» **EXERCISE REQUIREMENTS**
In the answer, each line from the top of the material through the line that contains "529C239 515 267" is restated exactly. No picture is given again.
[Start of Attachment]
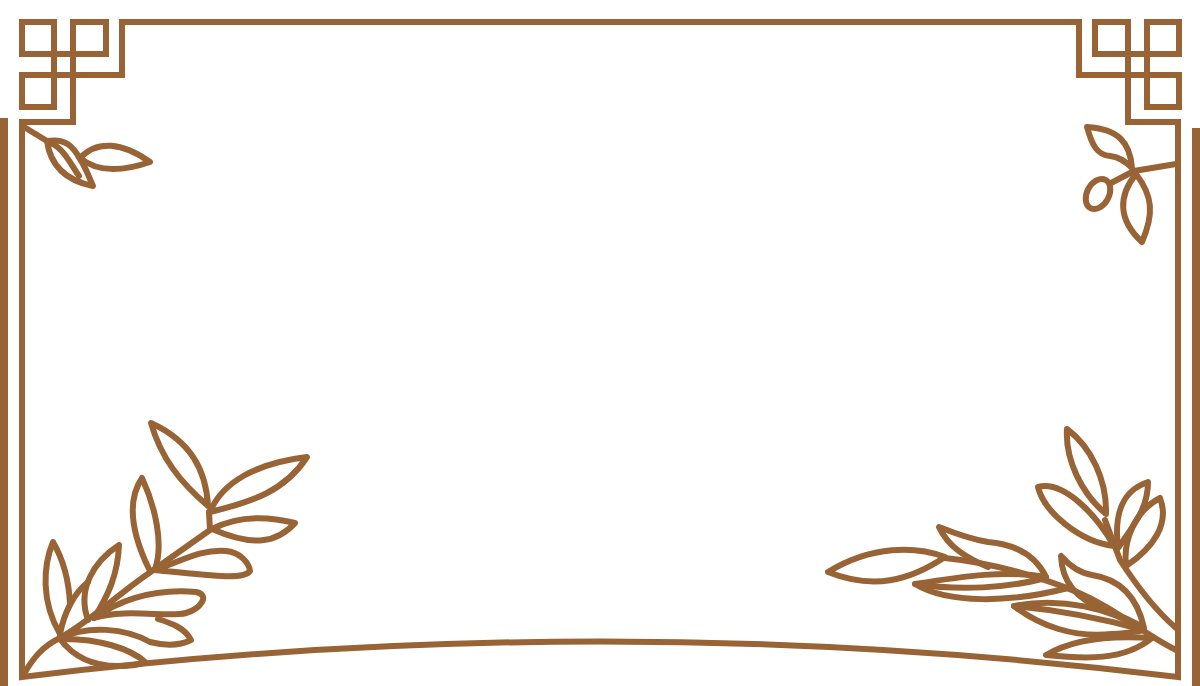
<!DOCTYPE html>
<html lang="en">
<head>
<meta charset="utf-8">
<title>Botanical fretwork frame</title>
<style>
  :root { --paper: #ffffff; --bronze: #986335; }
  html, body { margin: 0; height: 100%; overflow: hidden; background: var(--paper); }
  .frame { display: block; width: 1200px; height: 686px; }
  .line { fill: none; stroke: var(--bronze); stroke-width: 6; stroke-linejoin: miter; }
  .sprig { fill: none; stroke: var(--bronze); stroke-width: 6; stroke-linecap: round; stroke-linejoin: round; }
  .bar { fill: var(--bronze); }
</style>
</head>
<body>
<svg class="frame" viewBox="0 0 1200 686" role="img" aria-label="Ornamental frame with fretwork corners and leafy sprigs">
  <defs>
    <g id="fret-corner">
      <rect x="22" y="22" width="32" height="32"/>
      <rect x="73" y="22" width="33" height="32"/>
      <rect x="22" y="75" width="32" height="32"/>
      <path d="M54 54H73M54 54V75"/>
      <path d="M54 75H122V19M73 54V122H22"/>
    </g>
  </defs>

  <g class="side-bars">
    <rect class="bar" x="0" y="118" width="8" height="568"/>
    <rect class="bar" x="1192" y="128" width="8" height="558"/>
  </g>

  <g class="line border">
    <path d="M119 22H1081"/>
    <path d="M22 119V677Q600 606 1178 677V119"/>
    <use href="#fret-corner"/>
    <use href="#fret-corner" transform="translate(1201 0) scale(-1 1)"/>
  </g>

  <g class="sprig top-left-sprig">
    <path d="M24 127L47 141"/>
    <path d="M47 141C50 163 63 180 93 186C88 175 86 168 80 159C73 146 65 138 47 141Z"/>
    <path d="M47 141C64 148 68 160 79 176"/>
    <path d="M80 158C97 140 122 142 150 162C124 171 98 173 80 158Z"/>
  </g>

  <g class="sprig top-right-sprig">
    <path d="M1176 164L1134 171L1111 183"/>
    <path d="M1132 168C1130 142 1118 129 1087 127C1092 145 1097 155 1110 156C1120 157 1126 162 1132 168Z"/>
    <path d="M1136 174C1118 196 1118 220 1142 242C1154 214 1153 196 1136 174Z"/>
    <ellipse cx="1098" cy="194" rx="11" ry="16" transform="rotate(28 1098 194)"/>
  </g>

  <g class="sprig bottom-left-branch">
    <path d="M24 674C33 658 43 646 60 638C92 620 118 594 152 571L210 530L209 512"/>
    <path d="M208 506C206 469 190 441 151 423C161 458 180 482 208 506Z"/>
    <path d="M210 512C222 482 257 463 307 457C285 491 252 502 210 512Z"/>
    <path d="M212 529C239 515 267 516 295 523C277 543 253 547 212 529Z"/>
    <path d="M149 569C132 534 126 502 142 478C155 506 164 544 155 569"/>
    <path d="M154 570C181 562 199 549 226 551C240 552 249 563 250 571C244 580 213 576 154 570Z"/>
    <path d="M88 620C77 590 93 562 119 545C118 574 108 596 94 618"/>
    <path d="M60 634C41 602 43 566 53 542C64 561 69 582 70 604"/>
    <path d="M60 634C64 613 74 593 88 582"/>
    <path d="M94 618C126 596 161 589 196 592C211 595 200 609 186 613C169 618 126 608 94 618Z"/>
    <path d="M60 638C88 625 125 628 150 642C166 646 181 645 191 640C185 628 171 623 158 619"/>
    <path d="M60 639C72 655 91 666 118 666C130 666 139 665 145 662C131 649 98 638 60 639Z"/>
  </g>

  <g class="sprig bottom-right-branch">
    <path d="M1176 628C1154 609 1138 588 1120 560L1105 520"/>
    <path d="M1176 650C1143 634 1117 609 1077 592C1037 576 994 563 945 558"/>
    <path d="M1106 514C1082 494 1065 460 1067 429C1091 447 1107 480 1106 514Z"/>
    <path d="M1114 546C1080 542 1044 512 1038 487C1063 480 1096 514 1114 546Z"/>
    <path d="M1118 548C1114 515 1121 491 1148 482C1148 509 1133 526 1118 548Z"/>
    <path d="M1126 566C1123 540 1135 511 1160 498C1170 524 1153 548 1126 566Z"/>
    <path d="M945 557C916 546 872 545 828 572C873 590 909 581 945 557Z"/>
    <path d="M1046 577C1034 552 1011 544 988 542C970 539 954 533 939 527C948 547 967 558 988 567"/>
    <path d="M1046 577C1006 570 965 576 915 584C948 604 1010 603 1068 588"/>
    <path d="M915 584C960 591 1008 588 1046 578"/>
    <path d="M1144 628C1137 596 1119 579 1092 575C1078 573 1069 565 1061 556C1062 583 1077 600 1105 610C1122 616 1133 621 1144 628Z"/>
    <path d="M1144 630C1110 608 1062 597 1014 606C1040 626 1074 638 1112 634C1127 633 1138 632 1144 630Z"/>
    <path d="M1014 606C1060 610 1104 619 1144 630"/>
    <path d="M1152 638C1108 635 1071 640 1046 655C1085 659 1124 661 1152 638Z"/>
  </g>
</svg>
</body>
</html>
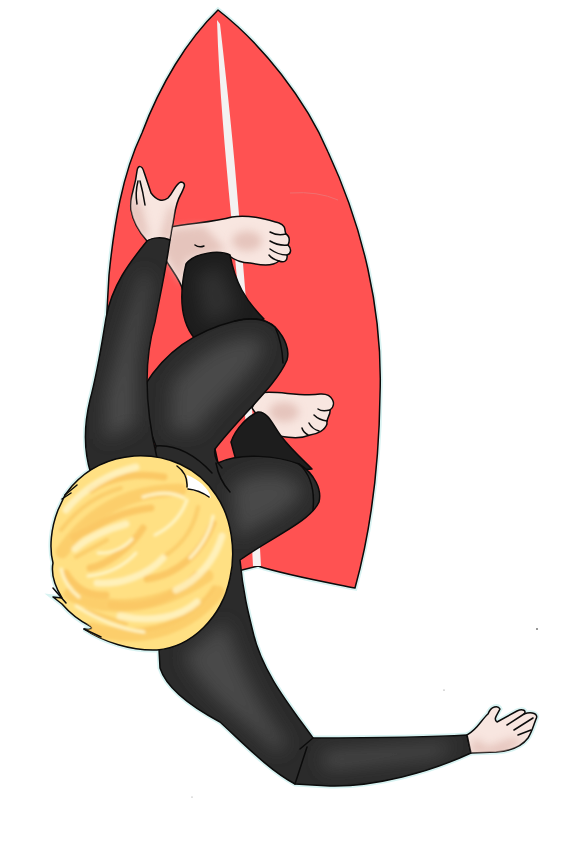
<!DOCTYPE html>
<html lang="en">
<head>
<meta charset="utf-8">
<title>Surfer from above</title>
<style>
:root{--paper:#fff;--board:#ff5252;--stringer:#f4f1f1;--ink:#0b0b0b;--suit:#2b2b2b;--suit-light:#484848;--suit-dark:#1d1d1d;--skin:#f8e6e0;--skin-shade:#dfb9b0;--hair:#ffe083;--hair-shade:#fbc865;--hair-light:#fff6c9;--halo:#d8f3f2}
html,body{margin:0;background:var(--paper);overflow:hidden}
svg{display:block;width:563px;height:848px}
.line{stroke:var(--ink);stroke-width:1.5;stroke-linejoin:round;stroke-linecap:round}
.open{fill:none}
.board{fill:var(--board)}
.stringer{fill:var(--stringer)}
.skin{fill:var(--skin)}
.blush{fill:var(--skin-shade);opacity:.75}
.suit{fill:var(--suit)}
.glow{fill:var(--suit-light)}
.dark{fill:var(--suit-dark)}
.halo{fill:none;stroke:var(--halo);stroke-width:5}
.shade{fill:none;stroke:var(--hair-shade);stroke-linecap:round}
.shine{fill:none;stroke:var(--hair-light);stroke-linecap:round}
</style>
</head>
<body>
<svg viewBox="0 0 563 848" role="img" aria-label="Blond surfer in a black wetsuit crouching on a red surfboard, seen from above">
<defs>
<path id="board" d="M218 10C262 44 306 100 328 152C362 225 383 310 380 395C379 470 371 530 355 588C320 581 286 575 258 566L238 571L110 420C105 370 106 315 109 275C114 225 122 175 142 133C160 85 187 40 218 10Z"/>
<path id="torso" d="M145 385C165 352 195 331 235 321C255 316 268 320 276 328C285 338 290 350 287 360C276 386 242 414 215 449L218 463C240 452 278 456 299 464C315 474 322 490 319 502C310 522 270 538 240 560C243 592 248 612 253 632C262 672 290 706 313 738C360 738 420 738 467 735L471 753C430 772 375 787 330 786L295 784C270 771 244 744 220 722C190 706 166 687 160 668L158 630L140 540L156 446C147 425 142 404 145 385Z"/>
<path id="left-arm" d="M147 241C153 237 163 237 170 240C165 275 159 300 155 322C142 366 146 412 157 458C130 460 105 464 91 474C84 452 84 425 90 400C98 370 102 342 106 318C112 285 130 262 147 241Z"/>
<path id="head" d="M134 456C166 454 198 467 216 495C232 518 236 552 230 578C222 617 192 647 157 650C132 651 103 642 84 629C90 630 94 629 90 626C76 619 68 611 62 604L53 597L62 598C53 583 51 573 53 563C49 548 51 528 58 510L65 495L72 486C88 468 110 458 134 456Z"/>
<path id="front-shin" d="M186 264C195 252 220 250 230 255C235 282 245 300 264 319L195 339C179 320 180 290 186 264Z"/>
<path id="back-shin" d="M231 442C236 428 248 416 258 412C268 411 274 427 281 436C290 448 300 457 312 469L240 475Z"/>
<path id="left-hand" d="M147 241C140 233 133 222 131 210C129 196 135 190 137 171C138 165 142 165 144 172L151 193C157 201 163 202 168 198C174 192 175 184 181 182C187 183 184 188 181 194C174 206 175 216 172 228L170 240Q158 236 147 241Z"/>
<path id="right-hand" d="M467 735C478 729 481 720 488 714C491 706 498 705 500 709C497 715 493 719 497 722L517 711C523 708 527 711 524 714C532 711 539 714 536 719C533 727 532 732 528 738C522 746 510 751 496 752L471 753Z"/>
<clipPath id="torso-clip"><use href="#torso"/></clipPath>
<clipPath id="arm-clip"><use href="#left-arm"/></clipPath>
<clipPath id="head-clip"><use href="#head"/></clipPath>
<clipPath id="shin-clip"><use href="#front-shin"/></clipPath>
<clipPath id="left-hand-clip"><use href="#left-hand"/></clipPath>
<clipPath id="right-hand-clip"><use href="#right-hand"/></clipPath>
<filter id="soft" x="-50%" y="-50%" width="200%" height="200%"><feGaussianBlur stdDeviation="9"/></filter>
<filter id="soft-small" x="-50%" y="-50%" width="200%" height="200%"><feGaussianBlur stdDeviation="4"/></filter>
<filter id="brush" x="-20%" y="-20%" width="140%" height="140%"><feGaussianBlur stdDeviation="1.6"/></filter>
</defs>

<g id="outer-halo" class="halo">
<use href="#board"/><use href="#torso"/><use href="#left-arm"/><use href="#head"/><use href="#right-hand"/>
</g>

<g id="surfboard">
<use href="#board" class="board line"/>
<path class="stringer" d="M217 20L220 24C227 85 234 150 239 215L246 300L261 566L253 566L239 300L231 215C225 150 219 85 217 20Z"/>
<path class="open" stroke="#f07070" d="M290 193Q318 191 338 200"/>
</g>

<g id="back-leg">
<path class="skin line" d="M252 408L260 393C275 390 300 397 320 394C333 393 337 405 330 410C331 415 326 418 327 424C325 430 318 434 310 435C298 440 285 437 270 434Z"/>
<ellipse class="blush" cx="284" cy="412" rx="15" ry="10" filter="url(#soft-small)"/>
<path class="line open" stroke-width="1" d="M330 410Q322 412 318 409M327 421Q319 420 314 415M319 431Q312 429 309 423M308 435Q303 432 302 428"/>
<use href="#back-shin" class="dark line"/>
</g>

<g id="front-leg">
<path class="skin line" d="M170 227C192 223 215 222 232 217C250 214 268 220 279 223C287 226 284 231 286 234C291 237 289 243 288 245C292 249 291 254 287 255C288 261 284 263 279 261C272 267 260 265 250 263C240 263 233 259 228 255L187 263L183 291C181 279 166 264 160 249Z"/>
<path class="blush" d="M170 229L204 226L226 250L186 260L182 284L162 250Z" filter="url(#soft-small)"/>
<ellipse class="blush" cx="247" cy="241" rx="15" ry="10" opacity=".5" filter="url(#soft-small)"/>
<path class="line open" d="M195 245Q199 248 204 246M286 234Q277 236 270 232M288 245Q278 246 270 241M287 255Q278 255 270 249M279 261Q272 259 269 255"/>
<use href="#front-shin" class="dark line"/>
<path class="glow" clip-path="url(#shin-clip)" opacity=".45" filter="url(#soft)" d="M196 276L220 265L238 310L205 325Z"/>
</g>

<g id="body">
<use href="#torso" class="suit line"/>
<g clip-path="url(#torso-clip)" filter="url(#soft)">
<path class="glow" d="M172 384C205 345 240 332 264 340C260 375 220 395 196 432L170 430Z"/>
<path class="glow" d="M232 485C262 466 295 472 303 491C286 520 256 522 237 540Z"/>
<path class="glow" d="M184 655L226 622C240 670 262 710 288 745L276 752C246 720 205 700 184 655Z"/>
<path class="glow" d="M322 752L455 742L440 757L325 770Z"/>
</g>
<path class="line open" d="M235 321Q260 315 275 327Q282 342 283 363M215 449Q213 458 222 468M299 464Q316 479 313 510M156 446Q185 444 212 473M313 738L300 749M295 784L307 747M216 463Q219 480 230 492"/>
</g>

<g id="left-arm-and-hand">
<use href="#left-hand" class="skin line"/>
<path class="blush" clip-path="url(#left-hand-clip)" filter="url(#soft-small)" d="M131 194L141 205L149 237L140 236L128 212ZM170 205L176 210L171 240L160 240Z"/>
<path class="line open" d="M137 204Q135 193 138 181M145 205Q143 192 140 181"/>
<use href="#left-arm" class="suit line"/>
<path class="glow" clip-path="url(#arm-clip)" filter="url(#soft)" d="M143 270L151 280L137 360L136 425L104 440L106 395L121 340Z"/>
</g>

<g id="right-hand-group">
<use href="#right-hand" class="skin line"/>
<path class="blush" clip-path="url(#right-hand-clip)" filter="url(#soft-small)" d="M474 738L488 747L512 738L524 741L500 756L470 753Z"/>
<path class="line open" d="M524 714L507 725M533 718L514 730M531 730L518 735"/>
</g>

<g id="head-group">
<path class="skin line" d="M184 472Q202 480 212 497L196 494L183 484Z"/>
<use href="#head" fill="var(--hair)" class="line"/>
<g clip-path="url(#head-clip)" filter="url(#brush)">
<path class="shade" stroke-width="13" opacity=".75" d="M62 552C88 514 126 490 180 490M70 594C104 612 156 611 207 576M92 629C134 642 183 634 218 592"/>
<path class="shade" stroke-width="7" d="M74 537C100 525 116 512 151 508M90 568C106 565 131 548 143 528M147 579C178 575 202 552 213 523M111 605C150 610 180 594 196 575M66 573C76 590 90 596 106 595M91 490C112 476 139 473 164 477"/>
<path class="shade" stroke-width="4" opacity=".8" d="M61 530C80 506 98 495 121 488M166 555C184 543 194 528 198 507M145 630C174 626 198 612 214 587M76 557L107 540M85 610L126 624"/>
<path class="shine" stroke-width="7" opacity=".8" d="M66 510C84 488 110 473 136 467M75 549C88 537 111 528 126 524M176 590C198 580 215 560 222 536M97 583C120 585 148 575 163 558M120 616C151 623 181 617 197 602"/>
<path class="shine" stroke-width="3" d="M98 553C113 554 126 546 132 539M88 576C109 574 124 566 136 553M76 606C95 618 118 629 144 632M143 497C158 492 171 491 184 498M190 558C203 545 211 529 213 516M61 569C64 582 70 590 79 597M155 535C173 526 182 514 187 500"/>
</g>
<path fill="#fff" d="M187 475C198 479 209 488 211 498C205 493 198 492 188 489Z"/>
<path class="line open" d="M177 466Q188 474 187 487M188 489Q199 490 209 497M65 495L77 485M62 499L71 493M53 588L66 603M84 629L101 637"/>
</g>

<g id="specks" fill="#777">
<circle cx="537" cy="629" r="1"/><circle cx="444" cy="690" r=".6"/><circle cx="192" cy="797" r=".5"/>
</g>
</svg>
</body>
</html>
[End of Attachment]
» **PROBLEM SOLUTION**
<!DOCTYPE html>
<html lang="en">
<head>
<meta charset="utf-8">
<title>Botanical fretwork frame</title>
<style>
  :root { --paper: #ffffff; --bronze: #986335; }
  html, body { margin: 0; height: 100%; overflow: hidden; background: var(--paper); }
  .frame { display: block; width: 1200px; height: 686px; }
  .line { fill: none; stroke: var(--bronze); stroke-width: 6; stroke-linejoin: miter; }
  .sprig { fill: none; stroke: var(--bronze); stroke-width: 6; stroke-linecap: round; stroke-linejoin: round; }
  .bar { fill: var(--bronze); }
</style>
</head>
<body>
<svg class="frame" viewBox="0 0 1200 686" role="img" aria-label="Ornamental frame with fretwork corners and leafy sprigs">
  <defs>
    <g id="fret-corner">
      <rect x="22" y="22" width="32" height="32"/>
      <rect x="73" y="22" width="33" height="32"/>
      <rect x="22" y="75" width="32" height="32"/>
      <path d="M54 54H73M54 54V75"/>
      <path d="M54 75H122V19M73 54V122H22"/>
    </g>
  </defs>

  <g class="side-bars">
    <rect class="bar" x="0" y="118" width="8" height="568"/>
    <rect class="bar" x="1192" y="128" width="8" height="558"/>
  </g>

  <g class="line border">
    <path d="M119 22H1081"/>
    <path d="M22 119V677Q600 606 1178 677V119"/>
    <use href="#fret-corner"/>
    <use href="#fret-corner" transform="translate(1201 0) scale(-1 1)"/>
  </g>

  <g class="sprig top-left-sprig">
    <path d="M24 127L47 141"/>
    <path d="M47 141C50 163 63 180 93 186C88 175 86 168 80 159C73 146 65 138 47 141Z"/>
    <path d="M47 141C64 148 68 160 79 176"/>
    <path d="M80 158C97 140 122 142 150 162C124 171 98 173 80 158Z"/>
  </g>

  <g class="sprig top-right-sprig">
    <path d="M1176 164L1134 171L1111 183"/>
    <path d="M1132 168C1130 142 1118 129 1087 127C1092 145 1097 155 1110 156C1120 157 1126 162 1132 168Z"/>
    <path d="M1136 174C1118 196 1118 220 1142 242C1154 214 1153 196 1136 174Z"/>
    <ellipse cx="1098" cy="194" rx="11" ry="16" transform="rotate(28 1098 194)"/>
  </g>

  <g class="sprig bottom-left-branch">
    <path d="M24 674C33 658 43 646 60 638C92 620 118 594 152 571L210 530L209 512"/>
    <path d="M208 506C206 469 190 441 151 423C161 458 180 482 208 506Z"/>
    <path d="M210 512C222 482 257 463 307 457C285 491 252 502 210 512Z"/>
    <path d="M212 529C239 515 267 516 295 523C277 543 253 547 212 529Z"/>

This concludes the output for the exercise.